Harlequin cabbage bugs require anywhere from 50 to 80 days to complete one generation of their life cycle. In warmer climates this means plenty of time for some extra-amorous affairs. They overwinter as adults, ready for love in the spring. I had never seen this insect before. I am in awe of how the adults found my particular cabbage patch. How far did they travel? Was it serendipitous that two harlequin bugs met on my lovely cabbage? I did have lovely cabbage a few weeks ago. I rather think not, since I found many adults and, unwittingly left them to their romantic interludes a bit too long.
So what happened to my daily checking? Well, there is always much to do in a garden, and then we went away for four days. Then, of course, there is much to do when one returns. Today I got to that checking. It seems some cabbage will indeed be lost, unless I want to spend a lot of time removing caterpillar poop before making my sauerkraut. I also found more Harlequin adults and more eggs, this time with larva. This means the dangerous sucking behavior has barely begun. My poor plants. The good news is that my chickens like cabbage and broccoli leaves. Leaves with eggs or larvae are even better, like nuts on your sundae. And the best news is that not all of my cabbage and broccoli are affected. Yet.
Bold coloration in nature is often a sign that an organism is toxic. This adaptation then caused some species to evolve bold coloration even though they are not toxic – a tricky protective mechanism called mimicry.
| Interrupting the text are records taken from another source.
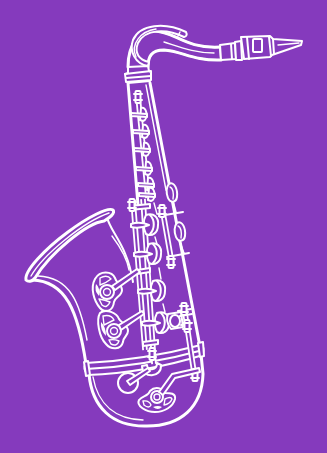
<!DOCTYPE html>
<html lang="en">
<head>
<meta charset="utf-8">
<title>Saxophone</title>
<style>
:root { --ground: #853abd; --line: #ffffff; }
html, body { margin: 0; background: var(--ground); overflow: hidden; }
svg { display: block; width: 327px; height: 453px; }
.ground { fill: var(--ground); }
.sax { fill: none; stroke: var(--line); stroke-width: 2; stroke-linecap: round; stroke-linejoin: round; }
.solid { fill: var(--ground); }
.bold { stroke-width: 3; }
.fine { stroke-width: 1.4; }
.white { fill: var(--line); stroke: none; }
.rod-outer { stroke-width: 5.6; stroke-linecap: butt; }
.rod-inner { stroke: var(--ground); stroke-width: 2; stroke-linecap: butt; }
</style>
</head>
<body>
<svg viewBox="0 0 327 453" role="img" aria-label="Line drawing of a saxophone">
  <defs>
    <g id="post">
      <rect class="solid" x="-2.5" y="-6" width="5" height="12" rx="1"/>
      <path d="M-4 -3H4M-4 3H4"/>
    </g>
    <g id="small-key">
      <path class="solid" d="M2 -6C8 -8 10 5 4 7L1 6Z"/>
      <path class="solid" d="M-8 -1L8 0L8 3L-8 2Z"/>
    </g>
    <g id="cup-key">
      <path class="solid" d="M0 -10C8 -13 13 -7 12 0C12 8 6 12 0 9C-3 4 -3 -5 0 -10Z"/>
      <path d="M4 -10C9 -5 9 4 4 9"/>
      <path class="solid" d="M-15 -1Q-6 -4 3 0Q-6 4 -15 2Z"/>
    </g>
    <g id="side-key">
      <path class="solid" d="M-2 -9C3 -12 7 -4 6 4C5 10 -1 10 -3 5C-5 0 -5 -6 -2 -9Z"/>
      <path class="fine" d="M-1 -6C2 -5 3 1 2 6"/>
    </g>
  </defs>

  <rect class="ground" width="327" height="453"/>

  <g class="sax">
    <g id="bell">
      <path class="bold" d="M32 280C66 281 78 311 86 364"/>
      <path class="fine" d="M38 276C70 277 80 303 87 340"/>
      <path d="M107 217C110 232 127 244 133 282"/>
      <path class="fine" d="M112 236C121 248 127 258 129 270"/>
      <path class="solid bold" d="M26 280C24 271 45 249 68 232C88 217 108 207 113 210C116 214 107 219 104 221C87 223 50 253 35 278C32 282 28 282 26 280Z"/>
      <path class="fine" d="M31 276C43 255 83 222 109 213"/>
    </g>

    <g id="bow">
      <path class="bold" d="M89 374C92 407 112 427 147 426C181 426 202 407 203 374L201 354"/>
      <path class="fine" d="M93 377C98 405 116 419 143 420"/>
    </g>

    <g id="body">
      <path class="bold" d="M128 83L138 205M150 83L201 352"/>
      <path class="fine" d="M146 85L166 190"/>
    </g>

    <g id="bow-band">
      <path class="solid" d="M86 363Q144 360 201 345Q205 347 203 355Q145 373 88 375Q82 369 86 363Z"/>
      <path d="M86 369Q146 366 203 350"/>
      <path class="solid" d="M84 362L88 361L90 375L86 376ZM198 343L203 342L204 356L200 357Z"/>
    </g>

    <g id="neck">
      <path class="solid" d="M128 68C128 44 139 31 154 31C175 31 184 49 220 47L221 60C193 61 182 51 164 50C151 50 148 57 148 68Z"/>
      <path class="bold" d="M128 67C128 44 139 31 154 31C175 31 184 49 220 47M221 60C193 61 182 51 164 50C151 50 148 57 148 67"/>
      <path class="fine" d="M164 42C180 47 195 53 214 53"/>
      <path class="solid" d="M148 66C135 64 129 51 133 40C140 24 165 22 186 32Q188 36 184 37C166 28 145 29 138 43C134 53 139 60 149 62Z"/>
      <path class="fine" d="M136 57C130 44 141 31 156 29M180 32L178 36"/>
    </g>

    <g id="collar">
      <path class="solid" d="M128 67L148 66L149 71L151 72L151 80L126 82L125 74L128 73Z"/>
      <path d="M125 74L151 71M126 78L151 76M128 83L150 81"/>
    </g>

    <g id="mouthpiece">
      <path class="solid" d="M220 45L235 43L236 59L221 60Z"/>
      <path d="M231 44L232 59"/>
      <path class="solid" d="M235 42L241 41L242 60L236 60Z"/>
      <path class="solid" d="M241 37L270 36L273 39L302 41L301 45L272 55L270 57L244 59Z"/>
      <path d="M247 37L249 59M269 37L271 56M273 39L274 54"/>
      <rect class="solid" x="253" y="39" width="9" height="13" rx="1"/>
      <path class="fine" d="M278 45L299 43"/>
    </g>

    <g id="upper-stack">
      <path class="rod-outer" d="M138 96L148 198"/>
      <path class="rod-inner" d="M138 96L148 198"/>
      <use href="#post" x="138" y="97"/>
      <use href="#small-key" x="139" y="114"/>
      <use href="#small-key" x="141" y="131"/>
      <use href="#small-key" x="142" y="149"/>
      <use href="#small-key" x="144" y="168"/>
      <use href="#small-key" x="146" y="184"/>
      <use href="#small-key" x="147" y="194"/>
    </g>

    <g id="side-keys">
      <path class="rod-outer" d="M162 207L172 264"/>
      <path class="rod-inner" d="M162 207L172 264"/>
      <path d="M159 216L183 212M167 257L189 253M172 198L176 213M178 237L184 254"/>
      <use href="#side-key" x="171" y="193"/>
      <use href="#side-key" x="179" y="232"/>
      <use href="#post" x="162" y="211"/>
      <use href="#post" x="171" y="262"/>
    </g>

    <g id="main-stack">
      <path class="rod-outer" d="M133 200L145 350M143 199L154 364"/>
      <path class="rod-inner" d="M133 200L145 350M143 199L154 364"/>
      <path class="solid" d="M130 206L150 204L150 208L130 210Z"/>
      <use href="#post" x="132" y="205"/>
      <use href="#cup-key" x="146" y="225"/>
      <use href="#cup-key" x="149" y="254"/>
      <use href="#cup-key" x="153" y="291"/>
      <use href="#cup-key" x="157" y="323"/>
      <path class="fine" d="M154 203L157 214M155 237L157 244M159 268L161 279M163 304L165 312"/>
      <path class="solid" d="M137 270L150 268L150 272L137 274ZM143 342L158 340L158 344L143 346Z"/>
      <use href="#post" x="152" y="354"/>
      <path class="solid" d="M142 366C142 379 162 378 161 365L157 363C157 371 147 371 147 365Z"/>
    </g>

    <g id="right-hand-keys">
      <path class="rod-outer" d="M184 306L195 379"/>
      <path class="rod-inner" d="M184 306L195 379"/>
      <path class="solid" d="M168 314L181 312L183 327L171 329Q165 321 168 314Z"/>
      <ellipse class="solid" cx="175" cy="321" rx="5" ry="6"/>
      <path d="M180 316L192 314M181 325L192 323M178 311L191 309"/>
      <use href="#post" x="184" y="309"/>
      <use href="#post" x="187" y="326"/>
      <use href="#post" x="195" y="375"/>
    </g>

    <g id="bell-keys">
      <path class="solid" d="M95 279C100 270 112 271 115 278C116 283 122 284 122 290C122 296 115 297 114 302C113 311 105 314 100 308C94 301 90 288 95 279Z"/>
      <path class="fine" d="M100 278Q107 274 111 279Q106 283 100 285ZM99 299Q105 300 110 302Q107 309 102 305Z"/>
      <path class="white" d="M96 284Q100 287 99 296Q94 291 96 284Z"/>
      <circle class="solid" cx="107" cy="292" r="7"/>
      <circle class="fine" cx="107" cy="292" r="3.5"/>
      <path class="solid" d="M112 286L137 269L140 272L115 290Z"/>
      <path class="solid" d="M100 313C106 308 117 313 119 319C121 323 128 324 128 331C128 336 123 337 123 342C121 350 111 350 106 344C99 337 96 320 100 313Z"/>
      <path class="fine" d="M103 316Q111 314 114 320Q108 323 104 325ZM109 340Q114 339 119 341Q117 347 111 344Z"/>
      <path class="white" d="M101 322Q106 327 106 336Q100 330 101 322Z"/>
      <circle class="solid" cx="114" cy="331" r="7"/>
      <circle class="fine" cx="114" cy="331" r="3.5"/>
      <path class="solid" d="M119 325L142 311L144 314L121 330Z"/>
    </g>

    <g id="bow-keys">
      <circle class="solid" cx="128" cy="383" r="10"/>
      <path class="solid" d="M127 381L148 368L150 371L130 385Z"/>
      <path class="solid" d="M139 400C143 395 148 397 150 391C155 386 163 388 165 393C170 393 176 393 175 399C173 407 164 412 155 412C146 412 136 406 139 400Z"/>
      <path class="fine" d="M143 401Q149 400 151 405Q149 409 144 405ZM165 399Q171 396 172 399Q170 404 164 405Z"/>
      <path class="white" d="M153 407Q158 405 162 407Q158 411 153 407Z"/>
      <circle class="solid" cx="157" cy="397" r="6"/>
      <circle class="fine" cx="157" cy="397" r="3"/>
      <path class="solid" d="M159 392L172 374L199 368L200 372L175 378L163 395Z"/>
    </g>
  </g>
</svg>
</body>
</html>
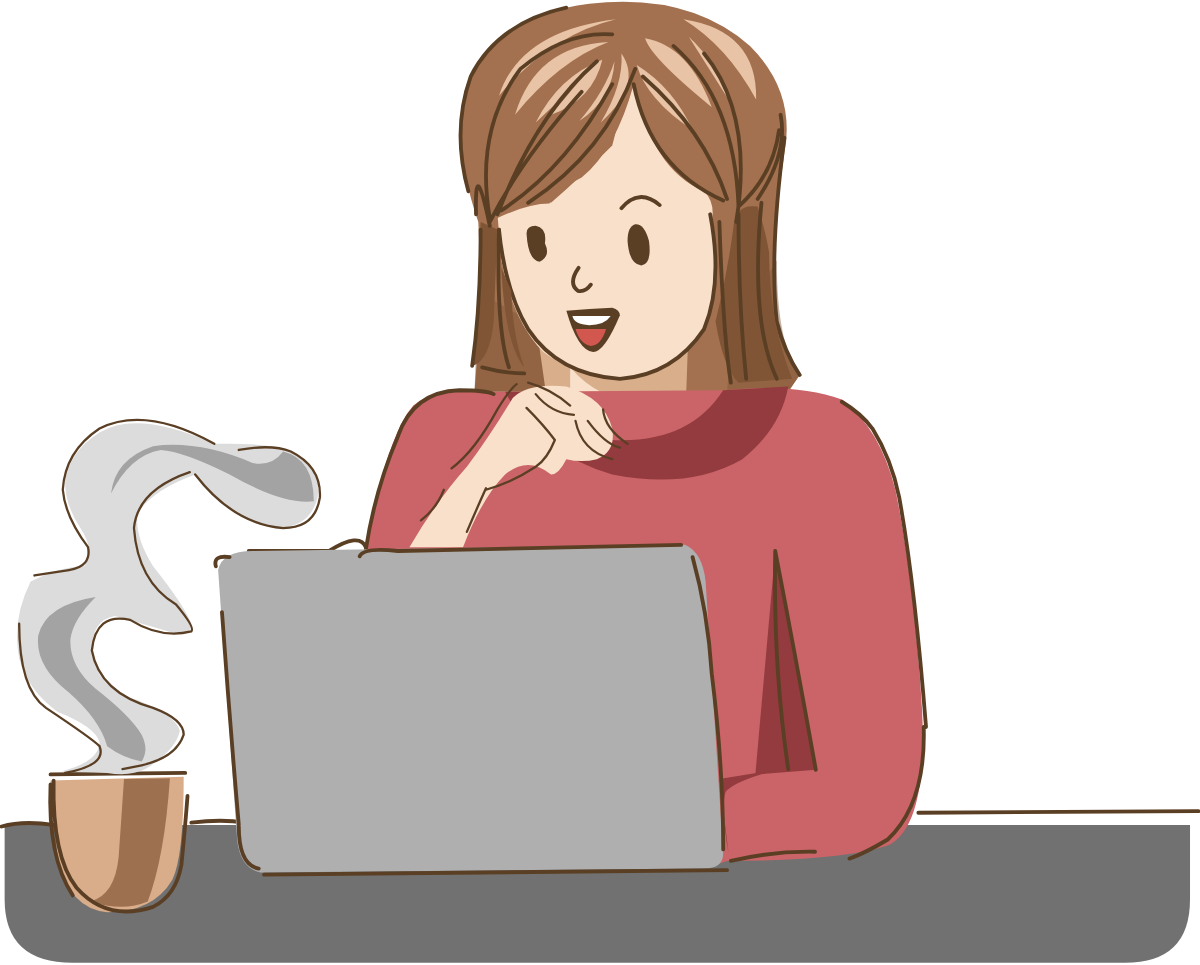
<!DOCTYPE html>
<html lang="en">
<head>
<meta charset="utf-8">
<title>Working with coffee</title>
<style>
:root{
  --ink:#5a3f24;
  --hair:#a3714f;
  --hair-dark:#7f5535;
  --hair-light:#e9c3a5;
  --skin:#f9e0cb;
  --skin-shade:#d9ae8a;
  --sweater:#ca6468;
  --sweater-dark:#933b3e;
  --laptop:#afafaf;
  --desk:#717171;
  --steam:#dcdcdc;
  --steam-dark:#a3a3a3;
  --cup:#d9ad8a;
  --cup-dark:#9d7050;
  --lips:#d2574f;
  --paper:#ffffff;
}
html,body{margin:0;padding:0;overflow:hidden;background:var(--paper);}
.scene{display:block;width:1200px;height:965px;}
.ink{fill:none;stroke:var(--ink);stroke-width:5;stroke-linecap:round;stroke-linejoin:round;}
.thin{stroke-width:3;}
</style>
</head>
<body>
<svg class="scene" viewBox="0 0 1568 1261" role="img" aria-label="A smiling woman types on a laptop next to a steaming cup of coffee">
  <g class="desk">
    <path d="M6 1078 H1555 V1175 Q1555 1258 1470 1258 H95 Q6 1258 6 1175Z" fill="var(--desk)"/>
    <path class="ink" d="M2 1080 Q30 1072 70 1078 M250 1075 Q290 1070 320 1075 M1200 1062 L1566 1060"/>
  </g>

  <g class="hair-back">
    <path d="M625 290 Q590 190 610 110 Q650 20 770 5 Q900 -10 980 60 Q1040 120 1025 200 Q1005 330 1015 420 Q1025 460 1045 490 L1030 512 L620 512 Q630 400 625 290Z" fill="var(--hair)"/>
    <path d="M625 380 Q700 430 760 440 L740 512 L620 512Z M960 400 Q1000 370 1015 340 Q1015 450 1045 490 L1030 512 L950 512Z" fill="var(--hair-dark)" opacity=".45"/>
    <path class="ink" d="M612 250 Q590 170 615 100 Q650 30 740 10 M990 260 Q1030 200 1020 150 M1025 180 Q1005 330 1015 420 Q1025 460 1045 490"/>
  </g>

  <g class="neck">
    <path d="M700 420 L900 420 L895 560 Q800 600 720 560Z" fill="var(--skin-shade)"/>
    <path d="M745 480 Q800 545 895 515 L895 570 Q800 600 745 560Z" fill="var(--skin)"/>
  </g>

  <g class="sweater">
    <path d="M478 718 Q505 570 540 530 Q565 508 640 512 L945 510 Q1040 500 1100 522 Q1150 560 1170 640 Q1195 760 1205 930 Q1212 1080 1160 1105 Q1100 1125 950 1125 L935 1130 L478 720Z" fill="var(--sweater)"/>
    <path d="M660 512 Q700 590 800 620 Q900 640 970 600 Q1020 560 1030 505 L945 510 Q900 580 800 575 Q720 560 690 512Z" fill="var(--sweater-dark)"/>
    <path d="M1013 720 L987 1012 L1066 1006 Q1040 860 1013 720Z" fill="var(--sweater-dark)"/>
    <path d="M940 1018 L1020 1005 Q960 1020 948 1035 Q942 1060 952 1115Z" fill="var(--sweater-dark)"/>
    <path class="ink" d="M478 718 Q490 640 520 570 Q540 512 600 510 Q635 510 645 515 M1100 525 Q1125 540 1140 560 Q1165 600 1175 650 Q1195 760 1210 950 M1207 950 Q1210 1050 1160 1097 Q1130 1115 1110 1122 M955 1125 Q1010 1112 1065 1113 M1013 720 Q1010 870 1030 1005 M1066 1006 Q1040 860 1013 720 M478 715 Q470 695 430 720 L325 720"/>
  </g>

  <g class="arm">
    <path d="M535 715 Q570 655 610 610 Q640 570 670 520 Q690 500 740 505 Q790 520 800 560 Q805 590 780 600 Q760 605 740 600 Q730 620 720 620 Q690 595 660 620 Q630 650 605 715Z" fill="var(--skin)"/>
    <path class="ink thin" d="M590 612 Q620 590 650 535 Q665 510 675 502 M690 500 Q720 508 745 530 M700 515 Q720 540 750 542 M688 533 Q710 555 725 575 Q715 600 700 610 Q670 630 635 640 M752 550 Q760 590 800 600 M768 550 Q790 580 810 585 M788 535 Q790 560 820 580 M550 680 Q570 665 580 640 M610 695 Q625 660 635 638"/>
  </g>

  <g class="face">
    <path d="M650 280 Q700 250 720 265 Q760 230 800 190 Q815 130 830 110 Q850 220 920 250 Q935 265 930 290 Q945 360 925 420 Q900 470 840 490 Q770 505 710 460 Q670 420 655 340Z" fill="var(--skin)"/>
    <path class="ink" d="M652 300 Q660 380 690 430 Q730 490 810 495 Q880 490 920 430 Q945 370 928 280"/>
    <path d="M688 305 Q690 340 705 342 Q720 335 712 318 Q715 298 700 295 Q688 295 688 305Z" fill="var(--ink)"/>
    <path d="M820 315 Q822 345 838 347 Q852 345 848 315 Q842 292 830 293 Q820 296 820 315Z" fill="var(--ink)"/>
    <path class="ink" d="M812 272 Q835 245 862 268 M756 350 Q742 370 755 380 Q765 382 772 372"/>
    <path d="M740 406 Q770 403 800 402 Q810 405 810 412 Q790 460 775 460 Q755 458 740 406Z" fill="var(--ink)"/>
    <path d="M748 413 H798 Q790 425 770 425 Q750 424 748 413Z" fill="var(--paper)"/>
    <path d="M752 430 H792 Q785 452 772 452 Q758 450 752 430Z" fill="var(--lips)"/>
  </g>

  <g class="hair-front">
    <path d="M640 285 Q630 150 700 75 Q780 20 850 38 Q945 70 968 262 Q940 250 905 235 Q848 195 828 110 Q805 195 760 232 Q725 250 718 266 Q690 266 650 285Z" fill="var(--hair)"/>
    <path d="M628 290 Q625 400 618 478 Q640 470 645 420 L650 300Z M655 350 Q660 450 685 480 Q670 440 668 380Z M935 420 Q945 480 965 500 L1035 495 Q1005 420 1005 330 Q1000 300 990 270 Q960 265 958 300 Q950 360 935 420Z" fill="var(--hair-dark)"/>
    <g fill="var(--hair-light)">
      <path d="M652 125 Q680 40 805 25 Q720 45 652 125Z"/>
      <path d="M673 150 Q700 60 795 55 Q730 80 673 150Z"/>
      <path d="M700 160 Q730 100 787 78 Q775 130 720 150 L755 108Z"/>
      <path d="M757 158 Q790 120 803 80 Q800 130 757 158Z"/>
      <path d="M785 160 Q815 110 812 70 Q840 110 785 160Z"/>
      <path d="M832 85 Q880 115 905 170 Q845 130 832 85Z"/>
      <path d="M843 50 Q900 60 930 140 Q850 75 843 50Z"/>
      <path d="M900 48 Q935 80 955 135Z"/>
      <path d="M893 25 Q990 40 988 130 Q950 60 893 25Z"/>
    </g>
    <path class="ink" d="M640 285 Q620 170 680 90 Q740 40 800 45 M650 280 Q700 150 780 80 M640 290 Q680 210 760 120 M655 275 Q740 220 800 110 M690 265 Q790 200 830 90 M828 110 Q850 220 945 262 M840 100 Q920 170 950 260 M880 60 Q960 130 965 270 M920 70 Q985 150 962 290 M965 270 Q1010 230 1018 170 M640 295 Q620 200 622 280 M628 300 Q628 400 617 478 M652 300 Q648 430 665 480 M940 290 Q945 440 955 500 M965 280 Q965 400 975 495 M995 265 Q980 420 1015 495 M630 480 Q660 488 685 488"/>
  </g>

  <g class="laptop">
    <path d="M285 745 Q290 720 330 720 L895 712 Q918 722 922 760 L945 1115 Q945 1135 920 1135 L340 1140 Q315 1135 310 1100Z" fill="var(--laptop)"/>
    <path class="ink" d="M282 740 Q278 725 300 728 M290 800 Q300 940 312 1078 M905 728 Q925 800 930 880 Q945 1000 945 1110 M345 1143 L950 1137 M312 1080 Q312 1130 338 1135 M470 727 Q475 715 520 720 L890 712"/>
  </g>

  <g class="coffee">
    <path d="M66 1020 L240 1015 Q240 1120 225 1150 Q200 1192 140 1192 Q90 1188 75 1120Z" fill="var(--cup)"/>
    <path d="M162 1018 L222 1017 Q215 1120 193 1178 Q160 1192 118 1178 Q150 1170 155 1120Z" fill="var(--cup-dark)"/>
    <path class="ink" d="M66 1012 L242 1010 M70 1020 Q68 1120 100 1160 Q140 1205 200 1185 Q230 1170 237 1130 Q242 1080 245 1040 M66 1025 Q62 1120 95 1170"/>
    <path d="M80 1008 Q130 995 130 970 Q125 950 75 930 Q35 900 25 860 Q15 810 40 760 Q80 740 110 740 Q125 720 105 690 Q85 660 85 630 Q90 590 130 565 Q180 535 280 580 Q350 578 380 590 Q420 610 415 650 Q405 690 360 690 Q310 685 255 620 Q200 640 180 670 Q175 700 200 740 Q240 790 250 815 Q250 830 230 828 Q185 815 150 805 Q120 810 120 850 Q125 900 180 915 Q230 935 235 955 Q230 980 190 1005 Q170 1015 140 1010Z" fill="var(--steam)"/>
    <path d="M145 645 Q150 600 200 583 Q260 575 330 605 Q355 610 370 590 Q410 600 410 655 Q370 660 300 620 Q240 590 210 588 Q170 595 145 645Z M125 780 Q60 790 50 830 Q45 870 90 905 Q130 940 140 975 Q160 990 185 995 Q195 980 185 960 Q170 935 125 900 Q90 870 92 835 Q95 810 125 780Z" fill="var(--steam-dark)"/>
    <path class="ink thin" d="M280 580 Q190 530 130 560 Q85 590 82 640 Q85 675 115 715 Q120 740 90 745 L45 752 M312 588 Q355 580 380 590 Q420 610 418 650 Q412 690 370 690 Q305 685 255 620 M248 617 Q180 640 175 690 Q180 760 230 790 Q255 820 250 825 Q210 835 170 810 Q125 800 120 850 Q130 905 200 925 Q240 940 240 960 Q230 990 185 1000 L160 1005 M25 815 Q25 900 60 925 Q120 965 130 975 Q140 1000 85 1010"/>
  </g>
</svg>
</body>
</html>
The cabbage harlequin bug is not toxic and can safely be fed to the chickens. Of course, non-toxic does not mean tasty, and when I presented the girls with a bowl full of cabbage butterfly larvae and a harlequin bug, all but the bug was devoured. They didn’t even attempt to taste it. Seems I was the only fool. No more cabbage romances for me.